» **WORK TO COMPLETE**: The answer should be one number only, namely how many lines of the records hold the word "floor".

(Rendered images with source text)
_ _ _ _ _ _ _
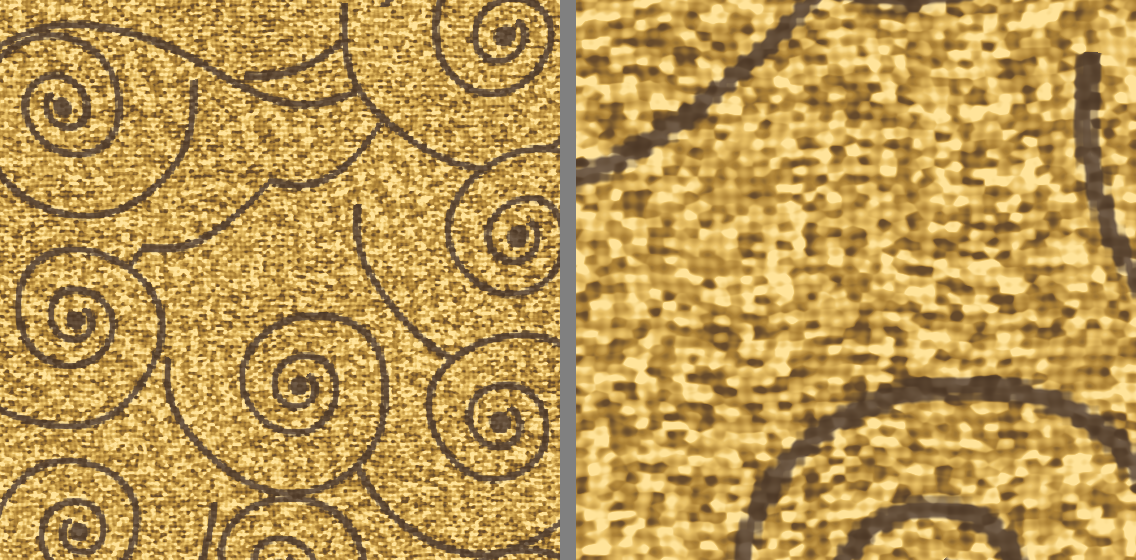
Left, the full canvas; right, a detail of the centre.
Reproduce this pattern procedurally as a WebGL 1 fragment shader.

```glsl
precision highp float;
// Gold brocade: dark scrolling cloud lines woven into glittering metallic thread.
uniform vec2 u_resolution;

const float TAU = 6.2831853;

float hash(vec2 p) {
  return fract(sin(dot(p, vec2(127.1, 311.7))) * 43758.5);
}

// Soft cellular noise: tones of jittered stitches, blended by distance.
float stitches(vec2 p) {
  vec2 cell = floor(p);
  float tone = 0.0, total = 0.0;
  for (int j = -1; j <= 1; j++) {
    for (int i = -1; i <= 1; i++) {
      vec2 id = cell + vec2(float(i), float(j));
      vec2 offset = id + 0.15 + 0.7 * vec2(hash(id), hash(id + 57.3)) - p;
      float weight = exp(-7.0 * dot(offset, offset));
      tone += weight * hash(id + 19.7);
      total += weight;
    }
  }
  return tone / total;
}

// Pulls a coordinate towards thread centres, so lines step like weaving.
vec2 snapToThreads(vec2 p, vec2 count) {
  vec2 q = p * count;
  return (floor(q) + smoothstep(0.15, 0.85, fract(q))) / count;
}

// x: distance to a clockwise spiral with a core; y: distance to its outer rim.
vec2 scroll(vec2 p, float size) {
  float r = length(p);
  float angle = fract(atan(p.x, p.y) / TAU);
  float start = 0.055 * size;
  float lastTurn = floor(1.78 - angle);
  float turn = floor(log(max(r, 0.001) / start) / 0.84 - angle + 0.5);
  turn = clamp(turn, ceil(-0.9 - angle), lastTurn);
  float line = abs(r - start * exp(0.84 * (angle + turn)));
  float rim = r - start * exp(0.84 * (angle + lastTurn));
  return vec2(min(line, r - 0.011 * size), rim);
}

// Distance to the nearest cloud line.
float cloudLines(vec2 p) {
  // Long swells and a scalloped edge lie behind the scrolls.
  float swell = 0.888 + 0.07 * cos((p.x - 0.15) * 7.85);
  float scallops = 0.418 + 0.545 * p.x - 0.05 * abs(sin((p.x - 0.26) * 14.3));
  float crest = 0.863 + 2.1 * pow(max(p.x - 0.44, 0.0), 2.0);
  float d = min(abs(p.y - swell) * 0.92, abs(p.y - scallops) * 0.84);
  if (p.x > 0.44) d = min(d, abs(p.y - crest) * 0.8);

  // Slanted lattice of scrolls; lower ones overlap those above.
  for (int row = 2; row >= -1; row--) {
    for (int column = 2; column >= 0; column--) {
      if (column < 2 && column + row > 1) continue;
      vec2 id = vec2(float(column), float(row));
      vec2 centre = vec2(0.13 + 0.39 * id.x, 0.43 - 0.1 * id.x + 0.36 * id.y);
      centre += 0.02 * sin(id.yx * 4.0 + id * 2.0);
      vec2 q = p - centre;
      if (column == 0 && row != 0) q.x = -q.x;
      float size = column == 2 ? 1.2 : 0.98;
      vec2 s = scroll(q, size);
      d = s.y < 0.0 ? s.x : min(d, s.x);
    }
  }
  return d;
}

// Metallic thread colour from shadow to glint.
vec3 goldRamp(float t) {
  vec3 c = mix(vec3(0.40, 0.29, 0.17), vec3(0.68, 0.51, 0.21), smoothstep(0.0, 0.42, t));
  c = mix(c, vec3(0.91, 0.75, 0.39), clamp((t - 0.4) / 0.4, 0.0, 1.0));
  return mix(c, vec3(1.0, 0.89, 0.60), smoothstep(0.78, 1.05, t));
}

void main() {
  vec2 uv = gl_FragCoord.xy / u_resolution;

  // Uneven sheen from layered sines.
  float sheen = sin(uv.x * 9.0 + 2.0 * sin(uv.y * 7.0)) * sin(uv.y * 13.0 + uv.x * 4.0);

  // Grain, weft rows and warp columns.
  vec2 thread = uv + 0.0012 * sin(uv.yx * vec2(61.0, 47.0));
  float grain = stitches(thread * vec2(130.0, 185.0));
  float weft = sin(thread.y * 112.0 * TAU);
  float warp = sin(thread.x * 118.0 * TAU + 1.5 * sin(uv.y * 90.0));
  float tone = 0.62 + 1.1 * (grain - 0.5) + 0.05 * sheen;
  tone += (0.10 - 0.04 * sheen) * weft + 0.07 * warp;
  vec3 colour = goldRamp(tone);

  // Cloud lines, wavering slightly and stepped by the weave.
  vec2 p = snapToThreads(uv, vec2(120.0, 130.0));
  p += 0.005 * sin(p.yx * vec2(23.0, 19.0) + vec2(1.0, 4.0));
  float d = cloudLines(p) + 0.004 * (grain - 0.5);
  float ink = 1.0 - smoothstep(0.0040, 0.0090, d);
  vec3 inkColour = vec3(0.35, 0.27, 0.20) + 0.10 * (tone - 0.5);
  colour = mix(colour, inkColour, 0.95 * ink);

  gl_FragColor = vec4(colour, 1.0);
}
```
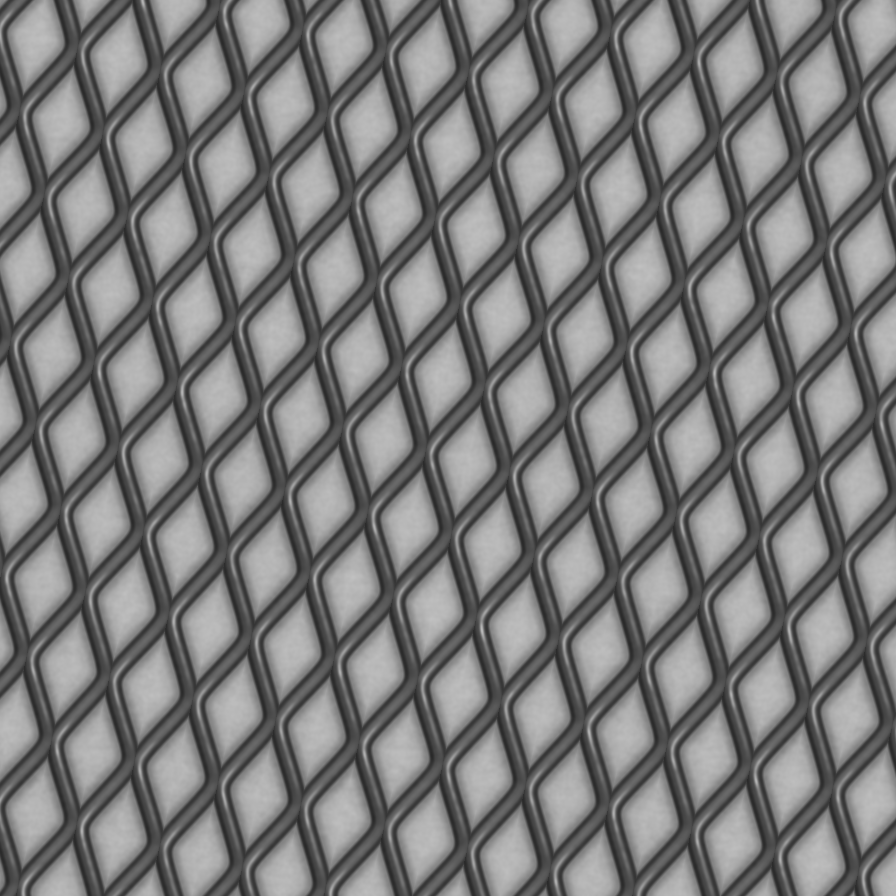
Reproduce this texture procedurally as a WebGL 2 fragment shader.

```glsl
#version 300 es
precision highp float;
// Gray expanded-wire mesh over a pale cloth backing, tilted in the plane.
// Neighbouring wires zigzag in antiphase on a centred lattice, leaving leaf
// shaped holes; each wire is shaded from its signed distance and its bend.

#define HOLE_CENTER vec2(0.4017, 0.6033)
#define ACROSS vec2(0.0928, -0.0242)
#define ALONG vec2(0.0375, 0.1634)
#define SWING 0.20
#define BEND_SHARPNESS 0.90
#define WIRE_RADIUS 0.0107
#define EDGE_SOFTNESS 0.0018
#define WARP 0.0016

uniform vec2 u_resolution;
out vec4 outColor;

const float TAU = 6.2831853;

vec2 hashGradient(vec2 cell) {
  vec2 h = vec2(dot(cell, vec2(127.1, 311.7)), dot(cell, vec2(269.5, 183.3)));
  return 2.0 * fract(sin(h) * 43758.55) - 1.0;
}

float gradientNoise(vec2 p) {
  vec2 cell = floor(p), f = fract(p);
  vec2 u = f * f * f * (f * (f * 6.0 - 15.0) + 10.0);
  float a = dot(hashGradient(cell), f);
  float b = dot(hashGradient(cell + vec2(1, 0)), f - vec2(1, 0));
  float c = dot(hashGradient(cell + vec2(0, 1)), f - vec2(0, 1));
  float d = dot(hashGradient(cell + vec2(1, 1)), f - vec2(1, 1));
  return mix(mix(a, b, u.x), mix(c, d, u.x), u.y);
}

float bump(float x, float width) {
  return exp(-x * x / (width * width));
}

// Nearest wire: x = signed distance, y = bend (-1 left, 1 right), z = slope.
vec3 nearestWire(vec2 lattice) {
  float phase = TAU * lattice.y;
  float k = BEND_SHARPNESS, kc = k * cos(phase);
  float wave = asin(kc) / asin(k);
  float slope = -TAU * k * sin(phase) / (sqrt(1.0 - kc * kc) * asin(k));
  float tilt = SWING * slope * length(ACROSS) / length(ALONG);
  float toNormal = length(ACROSS) / sqrt(1.0 + tilt * tilt);
  vec3 nearest = vec3(1.0, 0.0, 0.0);
  for (float side = -1.0; side < 2.0; side += 2.0) {
    float wireX = side * (0.25 + SWING * wave);
    float d = (fract(lattice.x - wireX + 0.5) - 0.5) * toNormal;
    if (abs(d) < abs(nearest.x)) nearest = vec3(d, side * wave, side * slope);
  }
  return nearest;
}

float wireShade(vec3 wire, vec2 p) {
  float s = wire.x / WIRE_RADIUS;
  float shallow = smoothstep(-3.0, 3.0, wire.z);
  float leftBend = smoothstep(0.25, 0.95, -wire.y);
  float rightBend = smoothstep(0.3, 1.0, wire.y);
  float wear = 1.0 + 0.7 * gradientNoise(p * 90.0);

  // Dark flanks, deeper on the left of the steep runs.
  float shade = 0.30 - 0.09 * smoothstep(0.3, 0.7, abs(s));
  shade -= 0.04 * (1.0 - shallow) * smoothstep(0.2, -0.5, s);
  // Broad face on shallow runs, narrow glint on steep runs.
  shade += 0.11 * shallow * (1.0 - 0.5 * rightBend) * bump(s - 0.02, 0.42);
  shade += 0.13 * (1.0 - shallow) * (1.0 - rightBend) * bump(s - 0.2, 0.24) * wear;
  // Bright line around each left bend, faint rim facing the hole.
  shade += 0.20 * leftBend * bump(s - 0.16, 0.2) * wear;
  shade += 0.09 * smoothstep(0.72, 1.0, abs(s));
  return shade + 0.02 * gradientNoise(p * 150.0);
}

float backingShade(float gap, vec2 p) {
  float shade = mix(0.50, 0.665, smoothstep(0.0, 0.012, gap));
  shade += 0.055 * smoothstep(0.007, 0.025, gap);
  shade += 0.035 * gradientNoise(p * vec2(75.0, 105.0));
  return shade + 0.025 * gradientNoise(p * 190.0) + 0.025 * gradientNoise(p * 5.0);
}

void main() {
  vec2 p = gl_FragCoord.xy / u_resolution;

  // Slight irregularity of the weave, then lattice coordinates.
  vec2 drift = vec2(gradientNoise(p * 7.0), gradientNoise(p * 7.0 + 31.0));
  vec2 lattice = inverse(mat2(ACROSS, ALONG)) * (p + WARP * drift - HOLE_CENTER);

  vec3 wire = nearestWire(lattice);
  float gap = abs(wire.x) - WIRE_RADIUS;
  float soft = max(EDGE_SOFTNESS, 0.7 / u_resolution.y);
  float hole = smoothstep(-soft, soft, gap);
  float shade = mix(wireShade(wire, p), backingShade(gap, p), hole);
  outColor = vec4(vec3(shade), 1.0);
}
```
_ _ _ _ _ _ _
» **RESPONSE TO THE TASK**: 5